> [What you should do]: Filter the data for "border" and copy matching lines.
**** Raw data ****
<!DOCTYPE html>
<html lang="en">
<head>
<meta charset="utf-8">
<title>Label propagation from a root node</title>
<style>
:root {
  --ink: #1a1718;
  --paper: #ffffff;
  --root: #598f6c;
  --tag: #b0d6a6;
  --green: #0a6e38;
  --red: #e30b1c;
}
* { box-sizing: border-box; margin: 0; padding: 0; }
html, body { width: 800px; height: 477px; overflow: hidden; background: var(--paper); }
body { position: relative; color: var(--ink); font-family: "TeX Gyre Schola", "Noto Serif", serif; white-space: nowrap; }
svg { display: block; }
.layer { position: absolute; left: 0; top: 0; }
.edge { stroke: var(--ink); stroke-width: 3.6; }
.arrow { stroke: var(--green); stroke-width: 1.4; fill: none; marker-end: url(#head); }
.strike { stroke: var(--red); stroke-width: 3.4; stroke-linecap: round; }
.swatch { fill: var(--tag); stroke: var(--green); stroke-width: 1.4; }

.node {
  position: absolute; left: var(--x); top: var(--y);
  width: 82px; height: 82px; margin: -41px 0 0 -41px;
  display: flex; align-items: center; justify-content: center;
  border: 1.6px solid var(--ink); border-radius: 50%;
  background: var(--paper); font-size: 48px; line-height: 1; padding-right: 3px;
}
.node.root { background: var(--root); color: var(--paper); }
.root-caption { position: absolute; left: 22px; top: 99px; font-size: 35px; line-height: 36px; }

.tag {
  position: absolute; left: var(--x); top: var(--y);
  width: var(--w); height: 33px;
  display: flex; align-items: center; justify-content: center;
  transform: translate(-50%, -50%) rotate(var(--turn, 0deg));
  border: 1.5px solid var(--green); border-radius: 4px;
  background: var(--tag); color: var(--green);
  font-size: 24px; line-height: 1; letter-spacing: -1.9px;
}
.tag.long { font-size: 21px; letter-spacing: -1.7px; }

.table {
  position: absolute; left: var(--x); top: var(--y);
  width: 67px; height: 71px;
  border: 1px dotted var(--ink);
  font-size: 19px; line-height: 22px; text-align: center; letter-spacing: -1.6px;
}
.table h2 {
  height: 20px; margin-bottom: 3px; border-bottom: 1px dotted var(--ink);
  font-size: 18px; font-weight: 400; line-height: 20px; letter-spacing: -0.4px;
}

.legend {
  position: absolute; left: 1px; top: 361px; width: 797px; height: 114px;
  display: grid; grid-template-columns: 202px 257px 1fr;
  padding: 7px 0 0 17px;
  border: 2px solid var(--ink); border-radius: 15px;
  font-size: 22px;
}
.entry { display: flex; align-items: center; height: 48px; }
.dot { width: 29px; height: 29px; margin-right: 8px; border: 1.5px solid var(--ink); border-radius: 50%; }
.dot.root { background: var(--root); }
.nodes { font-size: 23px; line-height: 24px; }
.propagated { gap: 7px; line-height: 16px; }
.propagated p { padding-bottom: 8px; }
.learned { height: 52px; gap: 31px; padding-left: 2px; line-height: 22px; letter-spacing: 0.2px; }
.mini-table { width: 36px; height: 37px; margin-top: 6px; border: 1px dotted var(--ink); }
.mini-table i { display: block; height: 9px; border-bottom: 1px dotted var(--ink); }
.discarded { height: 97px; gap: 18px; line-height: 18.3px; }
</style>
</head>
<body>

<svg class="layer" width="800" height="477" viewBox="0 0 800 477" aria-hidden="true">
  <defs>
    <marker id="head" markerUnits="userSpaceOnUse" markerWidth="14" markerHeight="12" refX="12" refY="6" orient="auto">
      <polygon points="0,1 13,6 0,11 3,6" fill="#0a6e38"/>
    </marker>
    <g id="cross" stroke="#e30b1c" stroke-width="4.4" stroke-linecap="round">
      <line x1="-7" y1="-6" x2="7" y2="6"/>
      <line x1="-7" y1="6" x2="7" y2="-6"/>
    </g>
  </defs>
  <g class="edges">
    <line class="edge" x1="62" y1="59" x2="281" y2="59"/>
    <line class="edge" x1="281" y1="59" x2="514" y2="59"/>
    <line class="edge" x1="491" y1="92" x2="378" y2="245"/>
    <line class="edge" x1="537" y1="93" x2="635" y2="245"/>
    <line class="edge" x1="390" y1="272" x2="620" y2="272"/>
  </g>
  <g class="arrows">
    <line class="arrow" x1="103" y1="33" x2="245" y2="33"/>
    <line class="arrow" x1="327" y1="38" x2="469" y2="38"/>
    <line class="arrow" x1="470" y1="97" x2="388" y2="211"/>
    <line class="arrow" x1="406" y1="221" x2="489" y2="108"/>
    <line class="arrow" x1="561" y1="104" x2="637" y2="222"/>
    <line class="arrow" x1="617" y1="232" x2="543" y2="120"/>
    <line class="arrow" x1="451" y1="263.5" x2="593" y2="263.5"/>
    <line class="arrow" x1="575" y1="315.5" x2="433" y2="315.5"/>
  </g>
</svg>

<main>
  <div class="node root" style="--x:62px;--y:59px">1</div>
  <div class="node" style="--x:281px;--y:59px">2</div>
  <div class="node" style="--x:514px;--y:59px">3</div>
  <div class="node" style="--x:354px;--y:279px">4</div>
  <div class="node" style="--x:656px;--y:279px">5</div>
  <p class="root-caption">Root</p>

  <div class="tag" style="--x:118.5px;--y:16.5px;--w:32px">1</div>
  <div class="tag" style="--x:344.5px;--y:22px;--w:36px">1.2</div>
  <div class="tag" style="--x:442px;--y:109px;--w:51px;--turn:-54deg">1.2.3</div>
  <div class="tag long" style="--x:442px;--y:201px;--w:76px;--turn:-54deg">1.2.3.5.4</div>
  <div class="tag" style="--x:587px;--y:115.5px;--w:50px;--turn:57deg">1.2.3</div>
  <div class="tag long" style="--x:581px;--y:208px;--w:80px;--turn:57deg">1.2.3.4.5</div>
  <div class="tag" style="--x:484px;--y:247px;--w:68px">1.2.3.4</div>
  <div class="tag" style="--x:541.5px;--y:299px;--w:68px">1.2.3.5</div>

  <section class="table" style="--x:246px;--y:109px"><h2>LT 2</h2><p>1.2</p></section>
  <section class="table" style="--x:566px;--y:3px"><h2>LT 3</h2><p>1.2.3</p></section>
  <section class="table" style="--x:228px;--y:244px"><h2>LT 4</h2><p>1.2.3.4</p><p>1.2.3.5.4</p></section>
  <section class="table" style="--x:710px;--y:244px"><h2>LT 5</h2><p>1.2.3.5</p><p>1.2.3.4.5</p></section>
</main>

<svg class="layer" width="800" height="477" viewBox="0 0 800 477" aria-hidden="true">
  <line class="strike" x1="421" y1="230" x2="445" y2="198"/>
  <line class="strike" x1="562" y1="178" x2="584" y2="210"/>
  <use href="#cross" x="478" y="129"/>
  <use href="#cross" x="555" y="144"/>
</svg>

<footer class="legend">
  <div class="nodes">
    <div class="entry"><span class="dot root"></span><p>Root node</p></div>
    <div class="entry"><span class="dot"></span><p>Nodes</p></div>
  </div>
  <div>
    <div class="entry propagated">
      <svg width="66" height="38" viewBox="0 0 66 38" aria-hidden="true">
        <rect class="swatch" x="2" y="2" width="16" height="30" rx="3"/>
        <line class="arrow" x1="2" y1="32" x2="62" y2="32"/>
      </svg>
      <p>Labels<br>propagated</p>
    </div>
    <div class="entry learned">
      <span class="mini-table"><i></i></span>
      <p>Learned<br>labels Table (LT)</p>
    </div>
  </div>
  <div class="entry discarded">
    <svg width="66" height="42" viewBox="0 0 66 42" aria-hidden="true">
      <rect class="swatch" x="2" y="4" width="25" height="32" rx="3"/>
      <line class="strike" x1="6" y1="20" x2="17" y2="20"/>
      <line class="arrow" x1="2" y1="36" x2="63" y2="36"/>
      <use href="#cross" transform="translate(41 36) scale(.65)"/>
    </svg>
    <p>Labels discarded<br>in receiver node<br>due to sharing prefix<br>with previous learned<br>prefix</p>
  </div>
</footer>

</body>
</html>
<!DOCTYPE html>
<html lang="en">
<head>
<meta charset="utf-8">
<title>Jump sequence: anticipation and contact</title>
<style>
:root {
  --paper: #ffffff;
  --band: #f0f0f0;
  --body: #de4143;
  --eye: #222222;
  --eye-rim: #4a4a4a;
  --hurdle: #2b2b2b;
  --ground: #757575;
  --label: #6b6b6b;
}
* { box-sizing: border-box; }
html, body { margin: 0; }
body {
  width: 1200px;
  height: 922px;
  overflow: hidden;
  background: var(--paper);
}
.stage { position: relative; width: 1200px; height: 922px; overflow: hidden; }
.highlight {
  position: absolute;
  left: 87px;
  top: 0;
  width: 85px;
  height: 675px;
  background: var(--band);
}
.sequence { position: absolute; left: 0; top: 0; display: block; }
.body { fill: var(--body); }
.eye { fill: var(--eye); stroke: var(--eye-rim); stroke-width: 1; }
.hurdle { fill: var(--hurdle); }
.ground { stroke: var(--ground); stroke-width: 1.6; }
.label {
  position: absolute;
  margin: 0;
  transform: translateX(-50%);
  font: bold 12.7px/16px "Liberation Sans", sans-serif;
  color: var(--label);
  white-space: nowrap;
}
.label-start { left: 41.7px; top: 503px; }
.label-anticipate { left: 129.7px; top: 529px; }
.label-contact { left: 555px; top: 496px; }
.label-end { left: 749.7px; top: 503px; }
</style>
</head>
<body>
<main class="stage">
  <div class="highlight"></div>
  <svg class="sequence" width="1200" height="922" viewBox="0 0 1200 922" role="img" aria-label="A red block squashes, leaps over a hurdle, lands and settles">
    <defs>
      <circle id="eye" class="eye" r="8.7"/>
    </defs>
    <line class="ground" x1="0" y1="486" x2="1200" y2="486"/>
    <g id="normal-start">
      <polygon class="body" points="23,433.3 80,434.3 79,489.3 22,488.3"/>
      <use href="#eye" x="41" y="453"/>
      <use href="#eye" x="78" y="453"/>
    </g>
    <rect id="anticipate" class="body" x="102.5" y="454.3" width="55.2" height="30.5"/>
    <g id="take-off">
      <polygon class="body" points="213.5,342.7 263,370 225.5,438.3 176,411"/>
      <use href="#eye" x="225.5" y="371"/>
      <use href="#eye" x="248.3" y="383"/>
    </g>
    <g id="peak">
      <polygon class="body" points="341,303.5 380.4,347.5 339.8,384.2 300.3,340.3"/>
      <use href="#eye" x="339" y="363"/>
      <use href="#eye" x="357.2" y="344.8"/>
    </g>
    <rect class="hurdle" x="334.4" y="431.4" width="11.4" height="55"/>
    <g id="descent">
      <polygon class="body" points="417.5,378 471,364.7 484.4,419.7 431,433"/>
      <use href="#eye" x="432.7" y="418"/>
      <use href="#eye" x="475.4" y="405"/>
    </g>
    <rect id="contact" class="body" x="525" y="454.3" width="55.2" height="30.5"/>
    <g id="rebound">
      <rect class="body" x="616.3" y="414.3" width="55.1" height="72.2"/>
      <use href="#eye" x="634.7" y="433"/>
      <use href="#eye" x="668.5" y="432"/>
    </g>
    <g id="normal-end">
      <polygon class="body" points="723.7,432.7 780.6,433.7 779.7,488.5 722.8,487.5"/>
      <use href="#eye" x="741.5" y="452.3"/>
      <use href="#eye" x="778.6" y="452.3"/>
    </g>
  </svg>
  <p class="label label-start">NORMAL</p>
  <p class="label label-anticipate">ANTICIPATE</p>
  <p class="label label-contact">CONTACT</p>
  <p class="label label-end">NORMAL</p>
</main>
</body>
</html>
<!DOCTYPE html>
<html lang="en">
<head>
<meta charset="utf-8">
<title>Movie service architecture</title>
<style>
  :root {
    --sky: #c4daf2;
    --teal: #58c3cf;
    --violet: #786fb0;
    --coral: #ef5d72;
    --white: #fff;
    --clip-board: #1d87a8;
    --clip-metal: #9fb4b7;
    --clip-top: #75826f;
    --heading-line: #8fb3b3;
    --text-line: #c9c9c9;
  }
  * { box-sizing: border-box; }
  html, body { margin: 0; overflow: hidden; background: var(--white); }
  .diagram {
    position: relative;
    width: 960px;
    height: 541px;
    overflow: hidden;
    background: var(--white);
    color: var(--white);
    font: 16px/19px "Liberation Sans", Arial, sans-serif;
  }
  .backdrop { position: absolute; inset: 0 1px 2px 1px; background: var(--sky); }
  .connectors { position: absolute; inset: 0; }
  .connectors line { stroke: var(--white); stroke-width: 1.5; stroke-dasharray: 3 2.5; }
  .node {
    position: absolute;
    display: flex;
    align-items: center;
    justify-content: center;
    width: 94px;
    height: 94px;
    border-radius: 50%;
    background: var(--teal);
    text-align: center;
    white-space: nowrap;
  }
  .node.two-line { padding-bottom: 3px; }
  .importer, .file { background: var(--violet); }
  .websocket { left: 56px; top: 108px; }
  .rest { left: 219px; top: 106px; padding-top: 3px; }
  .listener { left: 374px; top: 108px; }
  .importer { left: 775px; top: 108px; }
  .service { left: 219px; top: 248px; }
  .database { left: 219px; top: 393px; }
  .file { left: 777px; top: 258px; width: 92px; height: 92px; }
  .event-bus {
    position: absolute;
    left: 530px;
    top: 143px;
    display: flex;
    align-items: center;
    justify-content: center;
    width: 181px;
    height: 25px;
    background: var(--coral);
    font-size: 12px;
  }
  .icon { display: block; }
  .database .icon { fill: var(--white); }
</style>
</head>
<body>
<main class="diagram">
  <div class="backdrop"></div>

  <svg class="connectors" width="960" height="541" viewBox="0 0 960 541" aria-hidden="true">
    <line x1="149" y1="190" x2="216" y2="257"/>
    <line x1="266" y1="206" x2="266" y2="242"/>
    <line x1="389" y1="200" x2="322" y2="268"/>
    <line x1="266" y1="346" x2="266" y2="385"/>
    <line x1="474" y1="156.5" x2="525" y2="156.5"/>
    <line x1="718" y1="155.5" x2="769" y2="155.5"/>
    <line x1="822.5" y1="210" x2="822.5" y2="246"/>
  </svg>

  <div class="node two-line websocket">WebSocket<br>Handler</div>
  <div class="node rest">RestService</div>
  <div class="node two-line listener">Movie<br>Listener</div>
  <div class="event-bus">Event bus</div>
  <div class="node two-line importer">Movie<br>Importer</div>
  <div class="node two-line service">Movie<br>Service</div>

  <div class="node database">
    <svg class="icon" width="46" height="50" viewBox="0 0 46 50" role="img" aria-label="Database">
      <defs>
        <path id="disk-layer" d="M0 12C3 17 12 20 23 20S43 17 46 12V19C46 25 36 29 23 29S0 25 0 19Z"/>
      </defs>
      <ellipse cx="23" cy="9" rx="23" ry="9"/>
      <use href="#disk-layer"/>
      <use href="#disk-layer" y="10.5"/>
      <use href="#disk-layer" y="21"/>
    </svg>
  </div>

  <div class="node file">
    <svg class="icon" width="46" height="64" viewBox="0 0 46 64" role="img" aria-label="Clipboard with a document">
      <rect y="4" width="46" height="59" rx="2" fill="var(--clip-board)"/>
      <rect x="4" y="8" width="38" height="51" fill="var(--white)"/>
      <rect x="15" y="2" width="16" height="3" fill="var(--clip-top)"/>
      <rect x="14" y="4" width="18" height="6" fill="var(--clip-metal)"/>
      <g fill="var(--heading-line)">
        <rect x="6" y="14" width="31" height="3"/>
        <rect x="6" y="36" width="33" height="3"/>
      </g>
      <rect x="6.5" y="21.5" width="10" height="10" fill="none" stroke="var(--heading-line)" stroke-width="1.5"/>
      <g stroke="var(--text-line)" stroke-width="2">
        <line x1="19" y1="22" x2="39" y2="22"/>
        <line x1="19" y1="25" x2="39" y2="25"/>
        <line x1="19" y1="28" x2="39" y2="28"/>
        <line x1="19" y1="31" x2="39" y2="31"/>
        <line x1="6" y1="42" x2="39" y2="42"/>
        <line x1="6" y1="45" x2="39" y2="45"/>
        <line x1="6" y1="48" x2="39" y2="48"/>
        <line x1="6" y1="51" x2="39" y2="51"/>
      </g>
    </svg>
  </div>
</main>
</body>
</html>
****
> [Task answer]:
* { box-sizing: border-box; margin: 0; padding: 0; }
  border: 1.6px solid var(--ink); border-radius: 50%;
  border: 1.5px solid var(--green); border-radius: 4px;
  border: 1px dotted var(--ink);
  height: 20px; margin-bottom: 3px; border-bottom: 1px dotted var(--ink);
  border: 2px solid var(--ink); border-radius: 15px;
.dot { width: 29px; height: 29px; margin-right: 8px; border: 1.5px solid var(--ink); border-radius: 50%; }
.mini-table { width: 36px; height: 37px; margin-top: 6px; border: 1px dotted var(--ink); }
.mini-table i { display: block; height: 9px; border-bottom: 1px dotted var(--ink); }
* { box-sizing: border-box; }
  * { box-sizing: border-box; }
    border-radius: 50%;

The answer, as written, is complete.